EXCERPTED RECORDS section start

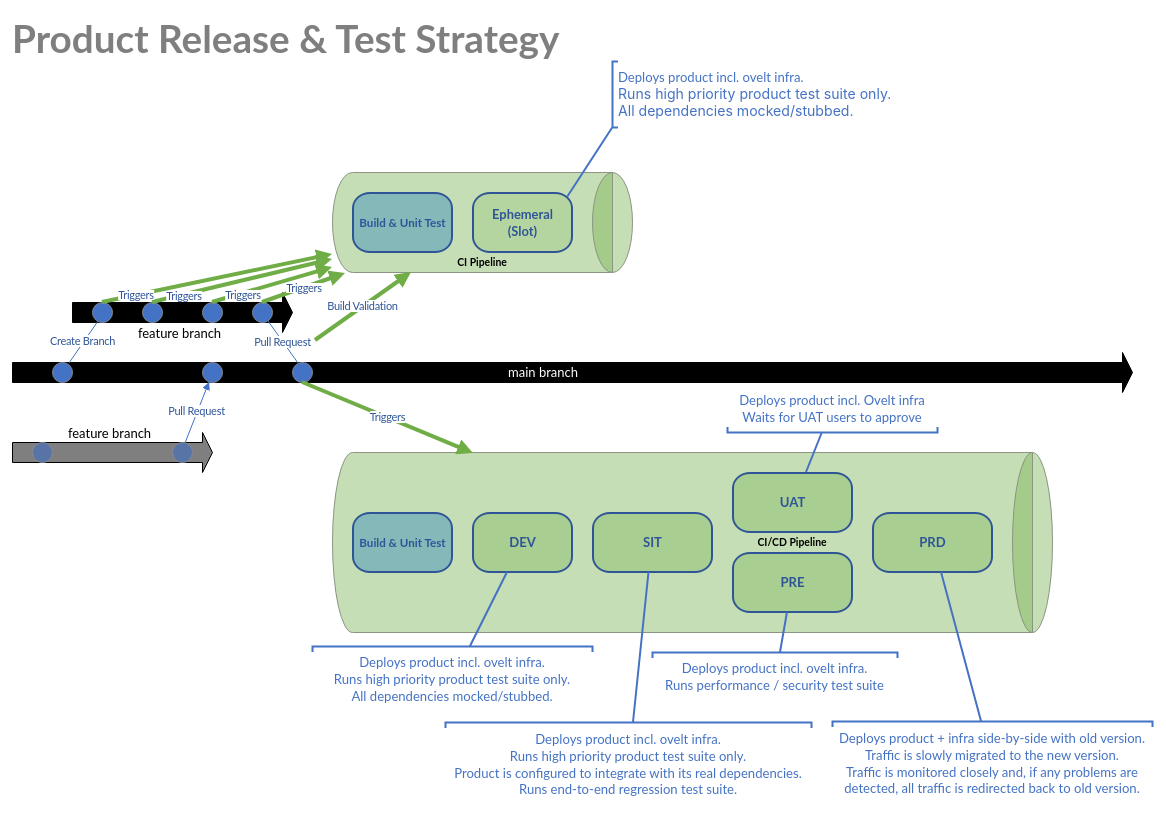
<!DOCTYPE html>
<html lang="en">
<head>
<meta charset="utf-8">
<title>Product Release &amp; Test Strategy</title>
<style>
:root {
  --blue: #4472c4;
  --navy: #2f5597;
  --green: #70ad47;
  --pipe: #c6deb6;
  --pipe-end: #a4cb8a;
  --stage: #a9ce91;
  --stage-slot: #b4d59f;
  --stage-build: #85b8b8;
  --outline: #8a9582;
  --title: #7f7f7f;
}
* { box-sizing: border-box; margin: 0; }
html, body { width: 1166px; height: 819px; overflow: hidden; background: #fff; }
body { font-family: Lato, "Open Sans", sans-serif; }
.diagram { position: relative; width: 1166px; height: 819px; overflow: hidden; }
.layer { position: absolute; left: 0; top: 0; }
h1 { position: absolute; left: 12px; top: 0; white-space: nowrap; font-size: 38.7px; font-weight: 700; line-height: 76px; color: var(--title); }

.stage { position: absolute; left: var(--x); top: var(--y); width: 101px; height: 61px; display: flex; align-items: center; justify-content: center; text-align: center; border: 2px solid var(--navy); border-radius: 18px / 16px; background: var(--stage); color: var(--navy); font-size: 13.1px; font-weight: 700; line-height: 17px; white-space: nowrap; }
.stage.wide { width: 121px; }
.stage.build { background: var(--stage-build); font-size: 11.6px; }
.stage.slot { background: var(--stage-slot); font-size: 12.9px; }

.label, .branch, .pipeline { position: absolute; left: var(--x); top: var(--y); transform: translate(-50%, -50%); white-space: nowrap; }
.label { background: #fff; color: var(--navy); font-size: 11px; letter-spacing: -0.27px; line-height: 12px; }
.label.commit-trigger { line-height: 10px; }
.branch { font-size: 13px; line-height: 16px; color: #000; }
.branch.on-dark { color: #fff; }
.pipeline { font-size: 10.4px; line-height: 13px; font-weight: 700; color: #000; }

.note { position: absolute; left: var(--x); top: var(--y); transform: translateX(-50%); text-align: center; white-space: nowrap; color: var(--blue); font-size: 13.1px; line-height: 16.8px; }
.note.side { transform: none; text-align: left; }
.note.side span { font-family: Inter, Roboto, sans-serif; font-size: 14.1px; }
</style>
</head>
<body>
<main class="diagram">
  <h1>Product Release &amp; Test Strategy</h1>

  <svg class="layer" width="1166" height="819" viewBox="0 0 1166 819" aria-hidden="true">
    <defs>
      <marker id="trigger-head" viewBox="0 0 16 16" markerWidth="16" markerHeight="16" refX="4" refY="8" orient="auto" markerUnits="userSpaceOnUse">
        <path d="M0 0L16 8L0 16Z" fill="var(--green)"/>
      </marker>
      <marker id="merge-head" viewBox="0 0 8 8" markerWidth="8" markerHeight="8" refX="8" refY="4" orient="auto" markerUnits="userSpaceOnUse">
        <path d="M0 0L8 4L0 8Z" fill="var(--blue)"/>
      </marker>
      <circle id="commit" r="10"/>
    </defs>

    <g class="pipes" stroke="var(--outline)">
      <path fill="var(--pipe)" d="M352.5 172.5H612.5A20 50 0 0 1 612.5 272.5H352.5A20 50 0 0 1 352.5 172.5Z"/>
      <path fill="var(--pipe-end)" d="M612.5 172.5A20 50 0 0 0 612.5 272.5Z"/>
      <path fill="var(--pipe)" d="M352.5 452.5H1032.5A20 90 0 0 1 1032.5 632.5H352.5A20 90 0 0 1 352.5 452.5Z"/>
      <path fill="var(--pipe-end)" d="M1032.5 452.5A20 90 0 0 0 1032.5 632.5Z"/>
    </g>

    <g class="branches" stroke="#000">
      <path d="M72.5 302.5H282.5V292.5L292.5 312.5L282.5 332.5V322.5H72.5Z"/>
      <path d="M12.5 362.5H1122.5V352.5L1132.5 372.5L1122.5 392.5V382.5H12.5Z"/>
      <path fill="#7f7f7f" d="M12.5 442.5H202.5V432.5L212.5 452.5L202.5 472.5V462.5H12.5Z"/>
    </g>

    <g class="merges" stroke="var(--blue)">
      <path d="M69 363L98 321M268 321L298 363"/>
      <path d="M185 443L209 382" marker-end="url(#merge-head)"/>
    </g>

    <g class="commits" fill="var(--blue)" stroke="#858b96">
      <use href="#commit" x="102.5" y="312.5"/>
      <use href="#commit" x="152.5" y="312.5"/>
      <use href="#commit" x="212.5" y="312.5"/>
      <use href="#commit" x="262.5" y="312.5"/>
      <use href="#commit" x="62.5" y="372.5"/>
      <use href="#commit" x="212.5" y="372.5"/>
      <use href="#commit" x="302.5" y="372.5"/>
      <g fill="#5873a5">
        <use href="#commit" x="42.5" y="452.5"/>
        <use href="#commit" x="182.5" y="452.5"/>
      </g>
    </g>

    <g class="triggers" fill="none" stroke="var(--green)" stroke-width="4">
      <path d="M102 302L320.3 256.4" marker-end="url(#trigger-head)"/>
      <path d="M152 302L320.3 261.8" marker-end="url(#trigger-head)"/>
      <path d="M212 302L320.5 270.4" marker-end="url(#trigger-head)"/>
      <path d="M262 302L333.7 277" marker-end="url(#trigger-head)"/>
      <path d="M315 340L401.2 279" marker-end="url(#trigger-head)"/>
      <path d="M302 382L461.9 448.4" marker-end="url(#trigger-head)"/>
    </g>
  </svg>

  <section aria-label="CI Pipeline">
    <div class="stage build" style="--x:352px;--y:192px">Build &amp; Unit Test</div>
    <div class="stage slot" style="--x:472px;--y:192px">Ephemeral<br>(Slot)</div>
    <p class="pipeline" style="--x:482px;--y:262px">CI Pipeline</p>
  </section>

  <section aria-label="CI/CD Pipeline">
    <div class="stage build" style="--x:352px;--y:512px">Build &amp; Unit Test</div>
    <div class="stage" style="--x:472px;--y:512px">DEV</div>
    <div class="stage wide" style="--x:592px;--y:512px">SIT</div>
    <div class="stage wide" style="--x:732px;--y:472px">UAT</div>
    <div class="stage wide" style="--x:732px;--y:552px">PRE</div>
    <div class="stage wide" style="--x:872px;--y:512px">PRD</div>
    <p class="pipeline" style="--x:792px;--y:542px">CI/CD Pipeline</p>
  </section>

  <svg class="layer" width="1166" height="819" viewBox="0 0 1166 819" aria-hidden="true">
    <g class="callouts" fill="none" stroke="var(--blue)" stroke-width="2">
      <path d="M618 61.5H612.5V127.5H618M612.5 127L567 197"/>
      <path d="M727.5 427V432.5H937.5V427M822 432L806 472"/>
      <path d="M312.5 652V646.5H592.5V652M507 572L470 646"/>
      <path d="M445.5 728V722.5H811.5V728M648.5 572L633 722"/>
      <path d="M652.5 658V652.5H897.5V658M787 612L780 652"/>
      <path d="M832.5 727V721.5H1152.5V727M941 572L981 721"/>
    </g>
  </svg>

  <p class="branch" style="--x:179.5px;--y:333px">feature branch</p>
  <p class="branch on-dark" style="--x:543px;--y:372px">main branch</p>
  <p class="branch" style="--x:109.5px;--y:433px">feature branch</p>

  <span class="label commit-trigger" style="--x:136px;--y:295px">Triggers</span>
  <span class="label commit-trigger" style="--x:184px;--y:296px">Triggers</span>
  <span class="label commit-trigger" style="--x:243px;--y:295px">Triggers</span>
  <span class="label commit-trigger" style="--x:304px;--y:288px">Triggers</span>
  <span class="label" style="--x:362.5px;--y:306px">Build Validation</span>
  <span class="label" style="--x:82.5px;--y:341px">Create Branch</span>
  <span class="label" style="--x:282.5px;--y:342px">Pull Request</span>
  <span class="label" style="--x:196.5px;--y:411px">Pull Request</span>
  <span class="label" style="--x:387.5px;--y:417px">Triggers</span>

  <p class="note side" style="--x:618px;--y:69px">Deploys product incl. ovelt infra.<br><span>Runs high priority product test suite only.</span><br><span>All dependencies mocked/stubbed.</span></p>
  <p class="note" style="--x:832px;--y:392px">Deploys product incl. Ovelt infra<br>Waits for UAT users to approve</p>
  <p class="note" style="--x:452px;--y:654px">Deploys product incl. ovelt infra.<br>Runs high priority product test suite only.<br>All dependencies mocked/stubbed.</p>
  <p class="note" style="--x:628px;--y:731px">Deploys product incl. ovelt infra.<br>Runs high priority product test suite only.<br>Product is configured to integrate with its real dependencies.<br>Runs end-to-end regression test suite.</p>
  <p class="note" style="--x:774.5px;--y:660px">Deploys product incl. ovelt infra.<br>Runs performance / security test suite</p>
  <p class="note" style="--x:992px;--y:730px">Deploys product + infra side-by-side with old version.<br>Traffic is slowly migrated to the new version.<br>Traffic is monitored closely and, if any problems are<br>detected, all traffic is redirected back to old version.</p>
</main>
</body>
</html>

EXCERPTED RECORDS section end

* REQUIREMENT
Search the records for the string "href" and return every line in which it occurs.

* ANSWER SECTION
      <use href="#commit" x="102.5" y="312.5"/>
      <use href="#commit" x="152.5" y="312.5"/>
      <use href="#commit" x="212.5" y="312.5"/>
      <use href="#commit" x="262.5" y="312.5"/>
      <use href="#commit" x="62.5" y="372.5"/>
      <use href="#commit" x="212.5" y="372.5"/>
      <use href="#commit" x="302.5" y="372.5"/>
        <use href="#commit" x="42.5" y="452.5"/>
        <use href="#commit" x="182.5" y="452.5"/>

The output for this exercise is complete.